Exercise brief:
Search each line below for "subtype", then return the lines where it appears.

[Collected data]
────────────────
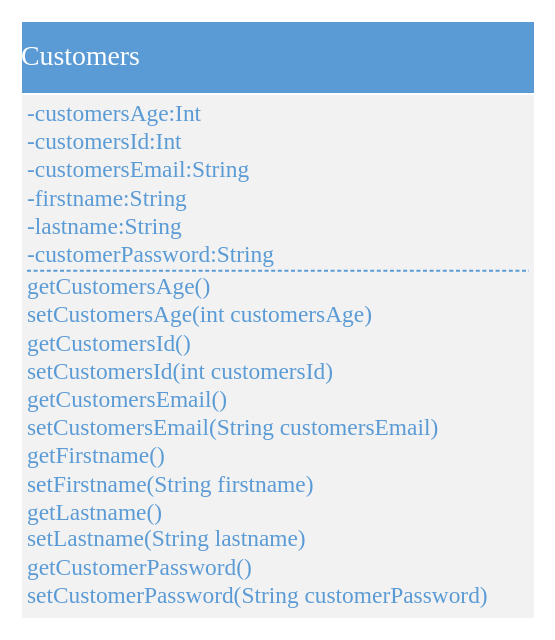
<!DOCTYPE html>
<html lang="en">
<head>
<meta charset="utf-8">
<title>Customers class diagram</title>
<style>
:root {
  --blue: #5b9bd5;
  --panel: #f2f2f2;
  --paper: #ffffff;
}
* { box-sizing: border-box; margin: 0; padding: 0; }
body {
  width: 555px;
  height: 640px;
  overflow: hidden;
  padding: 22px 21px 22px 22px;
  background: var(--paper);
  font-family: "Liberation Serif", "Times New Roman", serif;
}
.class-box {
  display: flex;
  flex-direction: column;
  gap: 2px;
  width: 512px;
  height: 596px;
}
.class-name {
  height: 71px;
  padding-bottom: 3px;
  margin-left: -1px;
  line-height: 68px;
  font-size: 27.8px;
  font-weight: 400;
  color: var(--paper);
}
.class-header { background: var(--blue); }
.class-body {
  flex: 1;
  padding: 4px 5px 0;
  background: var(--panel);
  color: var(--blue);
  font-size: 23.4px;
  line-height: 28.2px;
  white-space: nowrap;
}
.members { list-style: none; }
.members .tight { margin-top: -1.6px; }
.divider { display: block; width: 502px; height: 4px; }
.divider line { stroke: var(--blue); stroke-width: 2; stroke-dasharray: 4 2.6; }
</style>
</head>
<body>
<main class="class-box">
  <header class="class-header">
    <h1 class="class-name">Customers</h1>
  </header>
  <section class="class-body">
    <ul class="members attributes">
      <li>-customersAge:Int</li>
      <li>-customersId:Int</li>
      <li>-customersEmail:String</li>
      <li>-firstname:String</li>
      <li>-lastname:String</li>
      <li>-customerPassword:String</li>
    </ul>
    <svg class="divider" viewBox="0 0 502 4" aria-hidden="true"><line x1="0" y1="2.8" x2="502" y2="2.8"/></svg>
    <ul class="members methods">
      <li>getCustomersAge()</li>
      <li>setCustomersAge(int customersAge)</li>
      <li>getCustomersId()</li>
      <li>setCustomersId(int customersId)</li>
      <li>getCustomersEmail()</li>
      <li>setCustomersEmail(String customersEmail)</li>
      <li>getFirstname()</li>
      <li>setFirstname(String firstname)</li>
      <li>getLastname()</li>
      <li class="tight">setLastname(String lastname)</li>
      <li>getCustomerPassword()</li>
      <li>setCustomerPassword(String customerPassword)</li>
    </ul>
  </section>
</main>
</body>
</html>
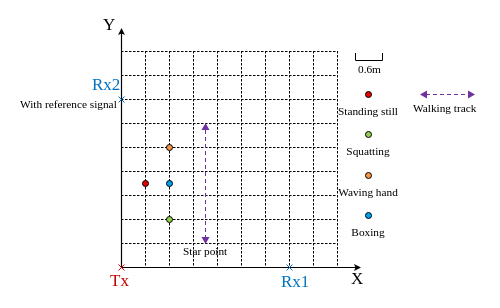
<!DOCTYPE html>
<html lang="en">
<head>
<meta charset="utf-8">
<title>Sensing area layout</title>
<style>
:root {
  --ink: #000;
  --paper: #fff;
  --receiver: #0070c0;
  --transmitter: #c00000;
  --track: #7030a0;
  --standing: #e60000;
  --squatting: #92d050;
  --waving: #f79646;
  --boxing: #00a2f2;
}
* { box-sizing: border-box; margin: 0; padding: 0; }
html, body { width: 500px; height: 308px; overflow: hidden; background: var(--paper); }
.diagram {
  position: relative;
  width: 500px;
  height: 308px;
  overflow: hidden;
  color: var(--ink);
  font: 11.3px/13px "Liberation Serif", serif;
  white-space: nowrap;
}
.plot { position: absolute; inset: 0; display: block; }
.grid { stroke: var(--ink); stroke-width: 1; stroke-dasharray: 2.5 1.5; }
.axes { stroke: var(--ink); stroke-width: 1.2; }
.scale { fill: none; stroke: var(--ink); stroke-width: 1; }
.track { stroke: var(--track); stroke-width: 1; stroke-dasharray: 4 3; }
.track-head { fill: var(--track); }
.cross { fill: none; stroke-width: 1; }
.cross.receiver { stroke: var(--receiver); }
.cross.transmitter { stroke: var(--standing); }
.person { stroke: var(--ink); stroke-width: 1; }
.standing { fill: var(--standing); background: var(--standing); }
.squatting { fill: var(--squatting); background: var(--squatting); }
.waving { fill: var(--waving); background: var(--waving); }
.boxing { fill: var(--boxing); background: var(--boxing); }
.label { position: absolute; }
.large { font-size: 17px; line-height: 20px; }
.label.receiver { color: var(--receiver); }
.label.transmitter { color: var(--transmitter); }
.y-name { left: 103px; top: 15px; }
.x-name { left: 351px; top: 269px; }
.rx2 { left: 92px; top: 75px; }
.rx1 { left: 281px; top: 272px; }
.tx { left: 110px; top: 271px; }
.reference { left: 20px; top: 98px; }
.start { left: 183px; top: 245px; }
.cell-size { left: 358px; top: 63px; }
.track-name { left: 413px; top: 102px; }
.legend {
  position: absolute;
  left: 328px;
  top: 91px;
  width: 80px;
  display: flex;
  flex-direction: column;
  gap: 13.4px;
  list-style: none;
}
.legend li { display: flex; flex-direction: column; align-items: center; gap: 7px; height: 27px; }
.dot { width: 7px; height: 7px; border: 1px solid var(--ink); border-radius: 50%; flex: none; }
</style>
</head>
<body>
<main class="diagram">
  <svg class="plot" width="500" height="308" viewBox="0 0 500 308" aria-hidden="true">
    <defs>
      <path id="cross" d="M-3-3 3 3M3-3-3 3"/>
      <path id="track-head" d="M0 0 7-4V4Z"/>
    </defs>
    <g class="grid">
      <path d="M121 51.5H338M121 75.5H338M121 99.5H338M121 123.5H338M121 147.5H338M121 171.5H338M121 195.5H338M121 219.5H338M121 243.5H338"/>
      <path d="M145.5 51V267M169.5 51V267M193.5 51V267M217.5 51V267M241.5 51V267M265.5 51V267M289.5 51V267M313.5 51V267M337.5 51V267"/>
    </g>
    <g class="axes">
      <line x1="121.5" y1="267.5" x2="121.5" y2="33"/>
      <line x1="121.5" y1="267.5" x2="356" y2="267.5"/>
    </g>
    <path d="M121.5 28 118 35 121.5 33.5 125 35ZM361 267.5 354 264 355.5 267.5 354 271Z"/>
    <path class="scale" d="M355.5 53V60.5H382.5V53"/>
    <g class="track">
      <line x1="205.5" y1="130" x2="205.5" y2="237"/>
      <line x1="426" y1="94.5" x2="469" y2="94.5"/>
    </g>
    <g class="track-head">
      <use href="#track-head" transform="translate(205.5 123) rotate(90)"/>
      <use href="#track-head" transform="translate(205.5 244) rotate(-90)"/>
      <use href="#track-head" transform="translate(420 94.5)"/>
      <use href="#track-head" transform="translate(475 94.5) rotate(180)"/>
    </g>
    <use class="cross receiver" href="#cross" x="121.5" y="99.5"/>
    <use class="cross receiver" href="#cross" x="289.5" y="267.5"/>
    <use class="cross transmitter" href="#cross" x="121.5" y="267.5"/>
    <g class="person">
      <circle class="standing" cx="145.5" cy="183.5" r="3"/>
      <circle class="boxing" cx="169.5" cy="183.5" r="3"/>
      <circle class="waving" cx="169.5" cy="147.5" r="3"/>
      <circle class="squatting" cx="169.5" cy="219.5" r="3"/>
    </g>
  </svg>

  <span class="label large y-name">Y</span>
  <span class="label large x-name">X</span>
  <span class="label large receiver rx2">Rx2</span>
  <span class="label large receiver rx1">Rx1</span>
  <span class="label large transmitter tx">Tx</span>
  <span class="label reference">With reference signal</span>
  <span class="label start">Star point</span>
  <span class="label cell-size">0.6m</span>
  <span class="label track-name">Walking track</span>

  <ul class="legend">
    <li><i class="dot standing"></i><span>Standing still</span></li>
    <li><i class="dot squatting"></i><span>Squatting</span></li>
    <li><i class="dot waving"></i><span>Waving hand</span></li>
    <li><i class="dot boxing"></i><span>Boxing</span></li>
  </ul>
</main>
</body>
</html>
────────────────
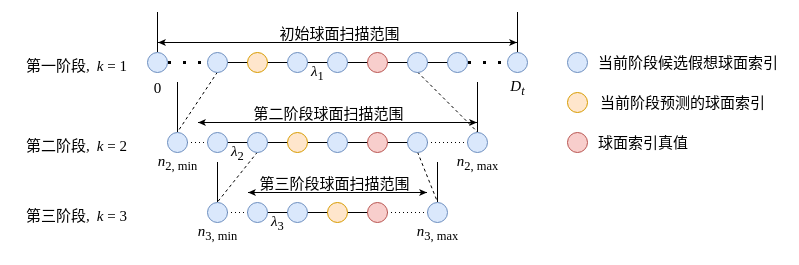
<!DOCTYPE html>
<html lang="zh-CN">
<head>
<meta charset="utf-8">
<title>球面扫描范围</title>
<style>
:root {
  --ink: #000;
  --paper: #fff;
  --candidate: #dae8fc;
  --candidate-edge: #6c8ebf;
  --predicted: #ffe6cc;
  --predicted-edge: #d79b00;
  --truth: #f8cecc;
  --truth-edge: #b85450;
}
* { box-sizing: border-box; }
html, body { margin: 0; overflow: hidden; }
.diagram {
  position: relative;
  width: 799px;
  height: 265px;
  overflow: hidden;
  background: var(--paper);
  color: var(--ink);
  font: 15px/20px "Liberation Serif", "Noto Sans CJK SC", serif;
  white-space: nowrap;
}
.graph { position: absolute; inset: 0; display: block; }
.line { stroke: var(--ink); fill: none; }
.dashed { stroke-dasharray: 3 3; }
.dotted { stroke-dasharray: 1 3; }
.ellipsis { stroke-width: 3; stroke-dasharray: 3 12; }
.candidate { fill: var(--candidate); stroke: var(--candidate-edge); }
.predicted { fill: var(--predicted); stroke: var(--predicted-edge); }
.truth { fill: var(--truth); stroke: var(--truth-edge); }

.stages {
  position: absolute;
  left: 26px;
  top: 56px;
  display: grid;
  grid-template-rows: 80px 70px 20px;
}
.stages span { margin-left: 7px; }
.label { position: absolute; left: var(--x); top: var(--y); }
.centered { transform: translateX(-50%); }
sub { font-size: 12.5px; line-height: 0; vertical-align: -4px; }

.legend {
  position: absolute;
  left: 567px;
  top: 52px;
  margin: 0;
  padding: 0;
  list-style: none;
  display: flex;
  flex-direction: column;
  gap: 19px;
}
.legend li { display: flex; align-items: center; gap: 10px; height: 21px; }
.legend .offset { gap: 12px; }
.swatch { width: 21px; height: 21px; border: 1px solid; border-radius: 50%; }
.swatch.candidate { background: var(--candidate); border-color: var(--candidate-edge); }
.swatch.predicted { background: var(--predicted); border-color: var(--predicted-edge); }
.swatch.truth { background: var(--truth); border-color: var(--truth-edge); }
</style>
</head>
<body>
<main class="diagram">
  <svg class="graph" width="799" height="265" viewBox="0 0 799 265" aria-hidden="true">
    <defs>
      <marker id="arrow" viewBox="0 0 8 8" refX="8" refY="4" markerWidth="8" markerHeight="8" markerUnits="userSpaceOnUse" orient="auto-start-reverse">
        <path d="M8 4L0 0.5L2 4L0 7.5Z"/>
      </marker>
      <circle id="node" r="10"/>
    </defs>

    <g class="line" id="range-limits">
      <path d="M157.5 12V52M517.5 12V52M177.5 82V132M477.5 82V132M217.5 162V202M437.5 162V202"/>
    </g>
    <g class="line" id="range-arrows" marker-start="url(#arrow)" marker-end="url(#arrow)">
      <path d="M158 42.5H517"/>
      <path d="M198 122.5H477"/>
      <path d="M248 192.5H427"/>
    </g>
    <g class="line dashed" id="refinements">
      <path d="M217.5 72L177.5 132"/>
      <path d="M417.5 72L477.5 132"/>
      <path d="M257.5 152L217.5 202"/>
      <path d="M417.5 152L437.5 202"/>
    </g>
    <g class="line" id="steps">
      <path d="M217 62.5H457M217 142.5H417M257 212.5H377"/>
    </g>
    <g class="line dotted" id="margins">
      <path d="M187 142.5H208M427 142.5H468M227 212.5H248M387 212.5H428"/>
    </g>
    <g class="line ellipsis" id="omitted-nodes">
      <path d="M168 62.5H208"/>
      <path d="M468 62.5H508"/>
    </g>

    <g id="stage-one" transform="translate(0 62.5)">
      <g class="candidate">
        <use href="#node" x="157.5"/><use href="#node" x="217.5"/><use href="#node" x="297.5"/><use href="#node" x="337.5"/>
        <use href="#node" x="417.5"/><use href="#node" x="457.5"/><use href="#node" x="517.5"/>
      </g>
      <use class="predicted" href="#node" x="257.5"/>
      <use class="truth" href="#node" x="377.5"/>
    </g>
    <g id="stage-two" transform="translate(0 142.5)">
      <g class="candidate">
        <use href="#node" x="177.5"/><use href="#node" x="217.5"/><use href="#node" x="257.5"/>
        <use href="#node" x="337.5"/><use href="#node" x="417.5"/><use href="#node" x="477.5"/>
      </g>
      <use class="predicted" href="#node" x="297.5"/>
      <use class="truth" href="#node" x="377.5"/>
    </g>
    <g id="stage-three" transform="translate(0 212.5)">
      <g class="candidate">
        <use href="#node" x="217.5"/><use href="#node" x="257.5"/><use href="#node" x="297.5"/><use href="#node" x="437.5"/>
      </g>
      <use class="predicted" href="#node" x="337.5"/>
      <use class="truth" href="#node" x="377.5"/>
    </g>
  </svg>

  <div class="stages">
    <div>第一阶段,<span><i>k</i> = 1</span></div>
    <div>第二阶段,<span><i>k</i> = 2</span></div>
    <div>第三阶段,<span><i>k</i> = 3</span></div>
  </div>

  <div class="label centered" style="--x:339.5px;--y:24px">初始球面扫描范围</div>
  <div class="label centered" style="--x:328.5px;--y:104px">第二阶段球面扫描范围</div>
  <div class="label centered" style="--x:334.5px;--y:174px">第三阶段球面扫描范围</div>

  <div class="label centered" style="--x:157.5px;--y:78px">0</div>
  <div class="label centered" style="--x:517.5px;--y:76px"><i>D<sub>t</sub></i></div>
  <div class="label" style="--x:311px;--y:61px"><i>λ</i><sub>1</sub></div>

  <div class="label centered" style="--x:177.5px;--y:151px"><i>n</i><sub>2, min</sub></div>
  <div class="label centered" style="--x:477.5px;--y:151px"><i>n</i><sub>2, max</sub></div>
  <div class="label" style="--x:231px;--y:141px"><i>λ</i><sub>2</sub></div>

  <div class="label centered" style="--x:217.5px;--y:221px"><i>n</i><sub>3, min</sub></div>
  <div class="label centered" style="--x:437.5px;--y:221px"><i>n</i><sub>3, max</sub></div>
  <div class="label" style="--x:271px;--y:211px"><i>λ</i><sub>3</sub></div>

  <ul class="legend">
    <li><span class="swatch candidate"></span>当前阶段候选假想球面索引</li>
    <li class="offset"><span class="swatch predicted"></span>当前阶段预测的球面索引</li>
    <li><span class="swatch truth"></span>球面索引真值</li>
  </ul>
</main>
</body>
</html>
────────────────
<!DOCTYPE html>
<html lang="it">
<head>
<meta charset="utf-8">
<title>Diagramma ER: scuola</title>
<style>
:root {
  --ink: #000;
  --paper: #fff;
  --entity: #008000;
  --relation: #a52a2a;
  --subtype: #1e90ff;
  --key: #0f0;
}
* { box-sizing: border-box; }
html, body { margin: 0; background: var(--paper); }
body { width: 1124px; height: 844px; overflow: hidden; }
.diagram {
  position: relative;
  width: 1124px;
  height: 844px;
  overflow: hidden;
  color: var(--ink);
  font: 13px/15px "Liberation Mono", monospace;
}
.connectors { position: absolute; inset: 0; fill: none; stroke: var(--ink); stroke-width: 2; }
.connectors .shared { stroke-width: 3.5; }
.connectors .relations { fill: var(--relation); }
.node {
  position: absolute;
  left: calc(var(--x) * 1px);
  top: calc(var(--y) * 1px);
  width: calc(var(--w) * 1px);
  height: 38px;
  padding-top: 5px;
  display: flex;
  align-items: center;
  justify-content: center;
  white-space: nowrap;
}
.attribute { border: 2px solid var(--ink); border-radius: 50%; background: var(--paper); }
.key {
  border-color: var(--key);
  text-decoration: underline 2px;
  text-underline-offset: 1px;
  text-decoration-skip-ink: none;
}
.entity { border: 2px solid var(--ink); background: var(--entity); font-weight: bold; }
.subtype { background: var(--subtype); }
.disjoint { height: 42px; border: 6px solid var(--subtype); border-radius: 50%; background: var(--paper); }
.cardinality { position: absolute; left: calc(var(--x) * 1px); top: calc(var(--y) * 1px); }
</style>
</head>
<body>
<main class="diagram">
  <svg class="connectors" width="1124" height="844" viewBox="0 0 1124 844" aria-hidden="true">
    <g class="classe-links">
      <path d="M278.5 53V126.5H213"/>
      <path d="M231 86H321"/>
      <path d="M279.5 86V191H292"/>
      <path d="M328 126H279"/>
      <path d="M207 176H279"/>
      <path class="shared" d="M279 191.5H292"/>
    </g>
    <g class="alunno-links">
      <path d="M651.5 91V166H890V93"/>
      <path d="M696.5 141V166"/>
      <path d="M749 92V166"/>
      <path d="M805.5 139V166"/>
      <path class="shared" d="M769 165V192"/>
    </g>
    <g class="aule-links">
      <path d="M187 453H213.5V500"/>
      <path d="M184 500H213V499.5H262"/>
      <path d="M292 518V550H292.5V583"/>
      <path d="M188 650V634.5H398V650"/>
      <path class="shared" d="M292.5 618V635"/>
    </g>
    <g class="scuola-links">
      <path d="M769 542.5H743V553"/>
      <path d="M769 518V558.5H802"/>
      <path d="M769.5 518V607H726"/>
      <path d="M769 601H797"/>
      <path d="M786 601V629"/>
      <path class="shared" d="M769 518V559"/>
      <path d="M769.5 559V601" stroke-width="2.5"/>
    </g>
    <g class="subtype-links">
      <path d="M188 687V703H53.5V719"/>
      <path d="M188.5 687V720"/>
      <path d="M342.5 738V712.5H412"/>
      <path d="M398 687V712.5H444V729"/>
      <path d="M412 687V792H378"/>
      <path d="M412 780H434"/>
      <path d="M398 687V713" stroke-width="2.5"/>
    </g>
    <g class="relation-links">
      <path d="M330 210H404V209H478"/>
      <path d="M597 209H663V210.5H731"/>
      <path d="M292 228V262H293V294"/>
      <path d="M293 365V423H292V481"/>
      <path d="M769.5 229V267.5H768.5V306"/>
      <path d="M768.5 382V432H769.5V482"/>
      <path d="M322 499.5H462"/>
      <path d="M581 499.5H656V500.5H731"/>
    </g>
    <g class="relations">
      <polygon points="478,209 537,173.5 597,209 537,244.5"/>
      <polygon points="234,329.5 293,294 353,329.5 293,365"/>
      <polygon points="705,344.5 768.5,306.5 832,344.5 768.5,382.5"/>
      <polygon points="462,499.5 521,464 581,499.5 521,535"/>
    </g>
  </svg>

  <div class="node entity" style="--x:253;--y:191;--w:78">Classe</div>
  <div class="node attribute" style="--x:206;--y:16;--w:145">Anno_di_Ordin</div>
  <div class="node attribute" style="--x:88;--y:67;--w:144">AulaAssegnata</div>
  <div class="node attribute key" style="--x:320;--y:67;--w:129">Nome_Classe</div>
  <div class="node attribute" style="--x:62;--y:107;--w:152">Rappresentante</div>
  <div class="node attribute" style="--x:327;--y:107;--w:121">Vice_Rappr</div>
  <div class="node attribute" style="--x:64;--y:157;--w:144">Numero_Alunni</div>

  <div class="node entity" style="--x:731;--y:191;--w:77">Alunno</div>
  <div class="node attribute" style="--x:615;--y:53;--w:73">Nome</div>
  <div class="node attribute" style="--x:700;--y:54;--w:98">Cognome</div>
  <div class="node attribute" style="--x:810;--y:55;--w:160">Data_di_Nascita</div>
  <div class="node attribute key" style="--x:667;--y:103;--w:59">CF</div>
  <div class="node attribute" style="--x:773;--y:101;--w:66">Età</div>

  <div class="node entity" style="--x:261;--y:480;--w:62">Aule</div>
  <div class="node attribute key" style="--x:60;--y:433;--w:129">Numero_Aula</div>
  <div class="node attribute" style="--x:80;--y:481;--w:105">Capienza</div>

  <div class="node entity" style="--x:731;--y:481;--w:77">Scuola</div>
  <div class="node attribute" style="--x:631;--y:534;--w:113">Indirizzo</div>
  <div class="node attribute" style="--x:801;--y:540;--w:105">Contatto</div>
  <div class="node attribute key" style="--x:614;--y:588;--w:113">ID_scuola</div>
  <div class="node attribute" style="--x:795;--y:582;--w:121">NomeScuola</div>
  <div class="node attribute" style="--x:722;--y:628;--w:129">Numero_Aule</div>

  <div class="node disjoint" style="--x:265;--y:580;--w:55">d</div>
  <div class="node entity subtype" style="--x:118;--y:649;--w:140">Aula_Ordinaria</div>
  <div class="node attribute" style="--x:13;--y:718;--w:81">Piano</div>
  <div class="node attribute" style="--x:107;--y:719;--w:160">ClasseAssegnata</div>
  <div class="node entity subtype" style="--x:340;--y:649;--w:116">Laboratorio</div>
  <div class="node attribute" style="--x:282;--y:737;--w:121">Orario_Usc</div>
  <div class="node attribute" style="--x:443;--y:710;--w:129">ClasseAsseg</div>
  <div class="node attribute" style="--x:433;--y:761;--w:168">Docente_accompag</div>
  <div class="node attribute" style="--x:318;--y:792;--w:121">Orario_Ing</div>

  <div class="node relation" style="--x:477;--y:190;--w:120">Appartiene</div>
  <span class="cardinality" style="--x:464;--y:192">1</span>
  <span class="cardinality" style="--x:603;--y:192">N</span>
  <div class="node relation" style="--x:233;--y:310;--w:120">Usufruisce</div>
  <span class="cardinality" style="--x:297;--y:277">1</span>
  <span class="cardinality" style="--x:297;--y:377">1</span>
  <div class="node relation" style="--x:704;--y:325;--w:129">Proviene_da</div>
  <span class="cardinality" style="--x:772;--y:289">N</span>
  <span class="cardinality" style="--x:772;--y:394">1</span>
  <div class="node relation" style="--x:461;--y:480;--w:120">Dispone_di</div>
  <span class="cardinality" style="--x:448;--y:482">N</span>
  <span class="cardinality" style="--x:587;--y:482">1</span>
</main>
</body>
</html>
────────────────
Output:
  --subtype: #1e90ff;
.subtype { background: var(--subtype); }
.disjoint { height: 42px; border: 6px solid var(--subtype); border-radius: 50%; background: var(--paper); }
    <g class="subtype-links">
  <div class="node entity subtype" style="--x:118;--y:649;--w:140">Aula_Ordinaria</div>
  <div class="node entity subtype" style="--x:340;--y:649;--w:116">Laboratorio</div>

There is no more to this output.